►
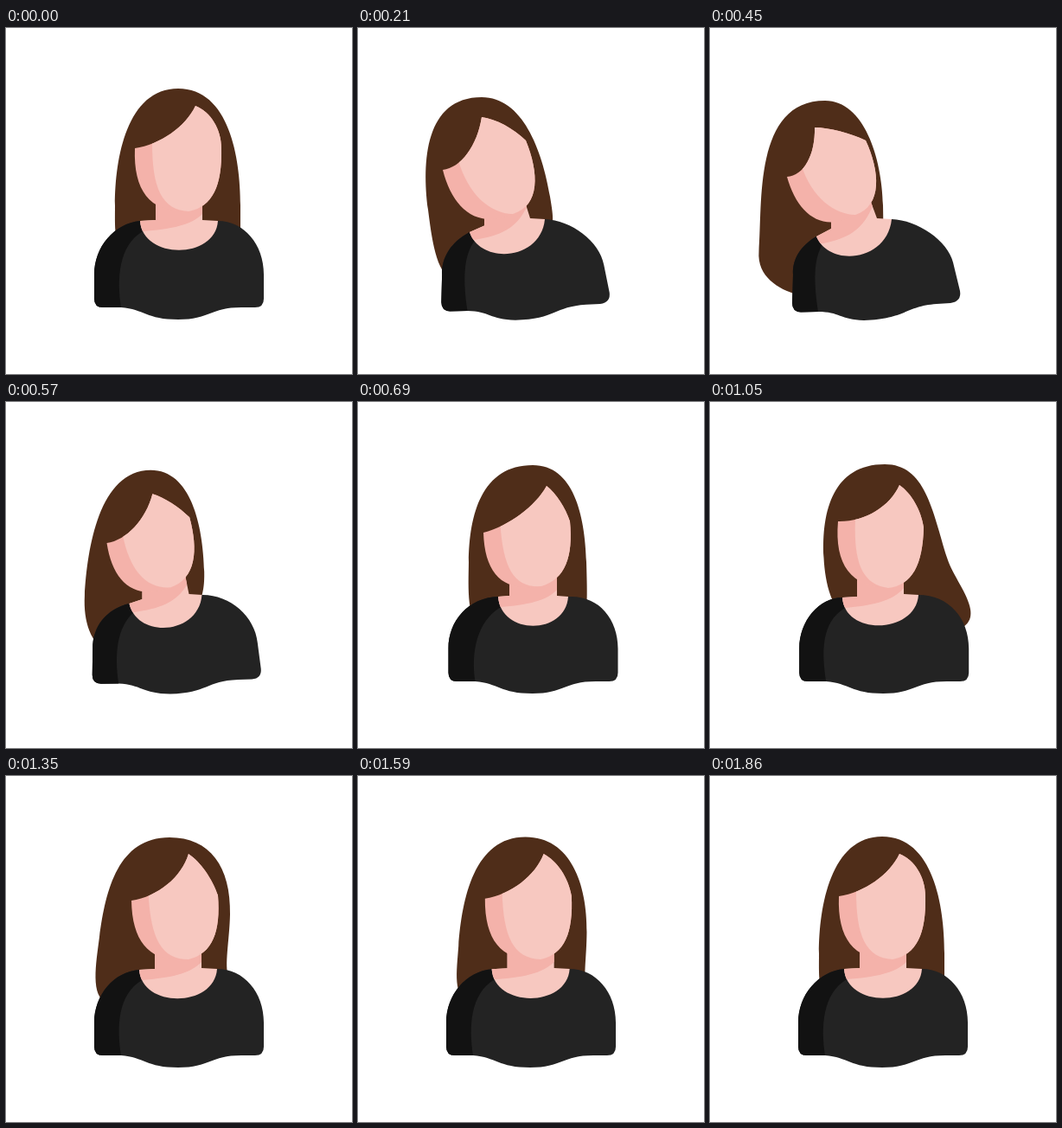
These frames come from a looping animation (400 px wide and 400 px high, 6.89 s). An HTML page with a canvas:

```html
<!DOCTYPE html>
<html lang="en">
<head>
<meta charset="utf-8">
<title>Head tilt</title>
<style>
  html, body { margin: 0; width: 100%; height: 100%; overflow: hidden; background: #fff; }
  canvas { display: block; width: 400px; height: 400px; }
</style>
</head>
<body>
<canvas id="stage" width="400" height="400"></canvas>
<script>
const LOOP = 6890, STEP = 30, END = 1860;
const COLOR = { hair: '#4f2d19', shirt: '#232323', shade: '#121212', skin: '#f7c8c0', blush: '#f4b2aa' };
const ctx = document.getElementById('stage').getContext('2d');

// Smooth interpolation that never overshoots its keys; the last key returns to the first.
function track(keys) {
  const rows = [...keys, [END, ...keys[0].slice(1)]];
  const rate = (i, k) => (rows[i + 1][k] - rows[i][k]) / (rows[i + 1][0] - rows[i][0]);
  const slope = (i, k) => {
    if (i === 0 || i === rows.length - 1) return 0;
    const a = rate(i - 1, k), b = rate(i, k);
    return a * b > 0 ? 2 * a * b / (a + b) : 0;
  };
  return t => {
    let i = 0;
    while (i < rows.length - 2 && t >= rows[i + 1][0]) i++;
    const span = rows[i + 1][0] - rows[i][0], u = (t - rows[i][0]) / span;
    const s = u * u * (3 - 2 * u), p = u * (1 - u) * (1 - u), q = u * u * (u - 1);
    return rows[i].slice(1).map((v, n) => {
      const k = n + 1;
      return v + (rows[i + 1][k] - v) * s + span * (p * slope(i, k) + q * slope(i + 1, k));
    });
  };
}

// time, lean, sideways shift
const bodyAt = track([[0, 0, 0], [210, 0.81, 0], [450, 1, 0], [690, 0, 2.5], [1050, 0, 1.2], [1350, 0, 0]]);

// time, left tip, left side and its slant, crown and its width, right side and its slant, right tip
const hairAt = track([
  [0, 124, 255, 126, 205, 0, 199, 70, 59, 271, 205, 0, 271, 240],
  [210, 90, 285, 81, 210, -0.13, 143, 80, 47, 222, 195, -0.17, 225, 222],
  [450, 80, 302, 56.5, 258, 0.08, 133, 84, 45, 200, 205, -0.02, 200, 222],
  [690, 125, 255, 128, 185, 0.01, 202, 73, 47, 264, 185, -0.03, 265, 225],
  [900, 149, 243, 133, 175, -0.06, 203, 72.5, 47, 276, 180, -0.31, 350, 250],
  [1050, 141, 243, 131.5, 180, -0.05, 202, 72, 47, 274, 180, -0.31, 324, 250],
  [1350, 97, 256, 108, 186, 0.13, 189, 71, 47, 259, 160, 0.02, 252, 219]
]);

// time, neckline left, neckline right, collar width
const neckAt = track([
  [0, 155, 223, 245, 223, 18],
  [210, 129, 236, 216, 221, 17],
  [450, 123, 241, 210, 221, 17],
  [690, 162, 225, 243, 225, 13],
  [1050, 153, 226, 241, 223, 17],
  [1350, 154, 224, 244, 223, 18]
]);

// time, fringe start, parting, right temple, chin, bulge of the fringe, bulge of the forehead
const faceAt = track([
  [0, 149, 139, 219, 90, 249, 139, 211, 212, 0.155, 0.2],
  [210, 98, 164, 143, 103, 194, 130, 179, 215, 0.205, 0.1],
  [450, 89, 172, 121, 115, 180, 130, 168, 216, 0.25, 0.065],
  [690, 145, 151, 218, 97, 245, 138, 212, 213, 0.125, 0.09],
  [1050, 148, 138, 219, 96, 247, 145, 206, 215, 0.195, 0.13],
  [1350, 145, 144, 211, 90, 245, 138, 211, 212, 0.185, 0.1]
]);

const upright = [125,226, 102,253, 102,285, 102,313, 102,323, 112,323, 133,323, 160,325, 162,337, 199,337,
  236,337, 236,323, 272,323, 288,323, 298,323, 298,313, 298,285, 298,250, 275,223];
const leaning = [104,252, 95,268, 96,285, 95,318, 95,328, 105,328.5, 125,328, 150,328, 150,337, 178,338,
  228,336, 224,322, 262,319, 278,318, 291,316, 289,304, 281,271, 275,246, 240,222];

const SIZE = { M: 2, L: 2, Q: 4, C: 6 };
function shape(cmds, nums) {
  let at = 0;
  return new Path2D([...cmds].map(c => c + nums.slice(at, at += SIZE[c]).join(' ')).join('') + 'Z');
}

const add = (p, x, y) => [p[0] + x, p[1] + y];

// Point beside the line from a to b: part of the way along, pushed out by a share of its length.
function beside(a, b, along, out) {
  const x = b[0] - a[0], y = b[1] - a[1];
  return add(a, along * x - out * y, along * y + out * x);
}

function fill(path, color) {
  ctx.fillStyle = color;
  ctx.fill(path);
}

function fillInside(clip, path, color) {
  ctx.save();
  ctx.clip(clip);
  fill(path, color);
  ctx.restore();
}

function drawHair(t, lean) {
  const [ax, ay, lx, ly, ls, tx, ty, wide, rx, ry, rs, bx, by] = hairAt(t);
  fill(shape('MCCCC', [
    ax + 20, ay + 6, ax, ay, lx - 30 * ls, ly + 30, lx, ly,
    lx + 55 * ls, ly - 55, tx - 59 - 24 * lean ** 6, ty, tx, ty,
    tx + wide, ty, rx + 55 * rs, ry - 55, rx, ry,
    rx - 30 * rs, ry + 30, bx, by, rx + (bx - rx) * 0.22, by + 14
  ]), COLOR.hair);
}

function drawTorso(t, lean, shift) {
  const [lx, ly, rx, ry, collar] = neckAt(t);
  const left = [lx, ly], right = [rx, ry];
  const shadeStart = add(left, 3 + 5 * lean, 12 - 4 * lean);

  const body = upright.map((v, i) => v + (leaning[i] - v) * lean + (i % 2 ? 0 : shift));
  const hem = body.slice(12, 14);
  fill(shape('MCLQLCCLQLC', [...left, ...body, ...right]), COLOR.shirt);
  fill(shape('MCLQLC', [
    ...left, ...body.slice(0, 14),
    ...add(hem, -5, -33), ...add(shadeStart, 16 * lean - 28, 17), ...shadeStart
  ]), COLOR.shade);

  const nearL = add(left, collar, -1 - 8 * lean), nearR = add(right, -collar, -1);
  const skin = shape('MCLLLL', [
    ...left, ...add(left, 3 + 12 * lean, 45 - 9 * lean), ...add(right, -3 - 2 * lean, 45 + 4 * lean), ...right,
    ...nearR, ...add(nearR, -10 * lean, -22 - 5 * lean), ...add(nearL, 0, -27), ...nearL
  ]);
  fill(skin, COLOR.skin);

  const [sx, sy] = shadeStart, [ex, ey] = add(nearR, 1 - 5 * lean, -8 - 9 * lean);
  const dx = ex - sx, dy = sy - ey;
  fillInside(skin, shape('MCLLL', [
    sx, sy, sx + 0.45 * dx, sy - 0.12 * dy, ex - 0.2 * dx, ey + 0.7 * dy, ex, ey,
    ex + 10, 180, sx - 40, 180, sx - 40, sy
  ]), COLOR.blush);
}

function drawFace(t, lean) {
  const f = faceAt(t);
  const [start, part, temple, chin] = [0, 2, 4, 6].map(i => f.slice(i, i + 2));
  const [bulge, brow] = f.slice(8);

  // Face axes: from fringe start to temple, and down towards the chin.
  const ux = (temple[0] - start[0]) / 100, uy = (temple[1] - start[1]) / 100;
  const vx = (chin[0] - start[0] - 62 * ux) / 73, vy = (chin[1] - start[1] - 62 * uy) / 73;
  const at = (x, y, dx = 0, dy = 0) =>
    add(start, x * ux + y * vx + dx * lean, x * uy + y * vy + dy * lean);

  const outline = shape('MCCCC', [
    ...start,
    ...beside(start, part, 0.31 - 0.15 * lean, bulge), ...beside(start, part, 0.73 - 0.15 * lean, bulge), ...part,
    ...beside(part, temple, 0.27, -brow), ...beside(part, temple, 0.67, -brow), ...temple,
    ...at(101, 43, 2, -6), ...at(90, 68, 8, 6), ...chin,
    ...at(19, 75, 0, 2), ...at(-2, 51, -2, -7), ...start
  ]);
  fill(outline, COLOR.blush);

  const cheek = at(20, -6);
  fillInside(outline, shape('MLCLLL', [
    cheek[0], 60, ...cheek, ...at(20, 46, -4, -11), ...at(31, 71, 6, -11), ...chin,
    chin[0], 240, 300, 240, 300, 60
  ]), COLOR.skin);
}

function draw(t) {
  const [lean, shift] = bodyAt(t);
  ctx.fillStyle = '#fff';
  ctx.fillRect(0, 0, 400, 400);
  drawHair(t, lean);
  drawTorso(t, lean, shift);
  drawFace(t, lean);
}

const begin = performance.now();
function tick() {
  const t = (performance.now() - begin) % LOOP;
  draw(Math.min(Math.floor(t / STEP) * STEP, END));
  requestAnimationFrame(tick);
}
tick();
</script>
</body>
</html>
```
◄
Copy out every line from the material above where the string "slice" turns up.

■ Task output:
  const rows = [...keys, [END, ...keys[0].slice(1)]];
    return rows[i].slice(1).map((v, n) => {
  return new Path2D([...cmds].map(c => c + nums.slice(at, at += SIZE[c]).join(' ')).join('') + 'Z');
  const hem = body.slice(12, 14);
    ...left, ...body.slice(0, 14),
  const [start, part, temple, chin] = [0, 2, 4, 6].map(i => f.slice(i, i + 2));
  const [bulge, brow] = f.slice(8);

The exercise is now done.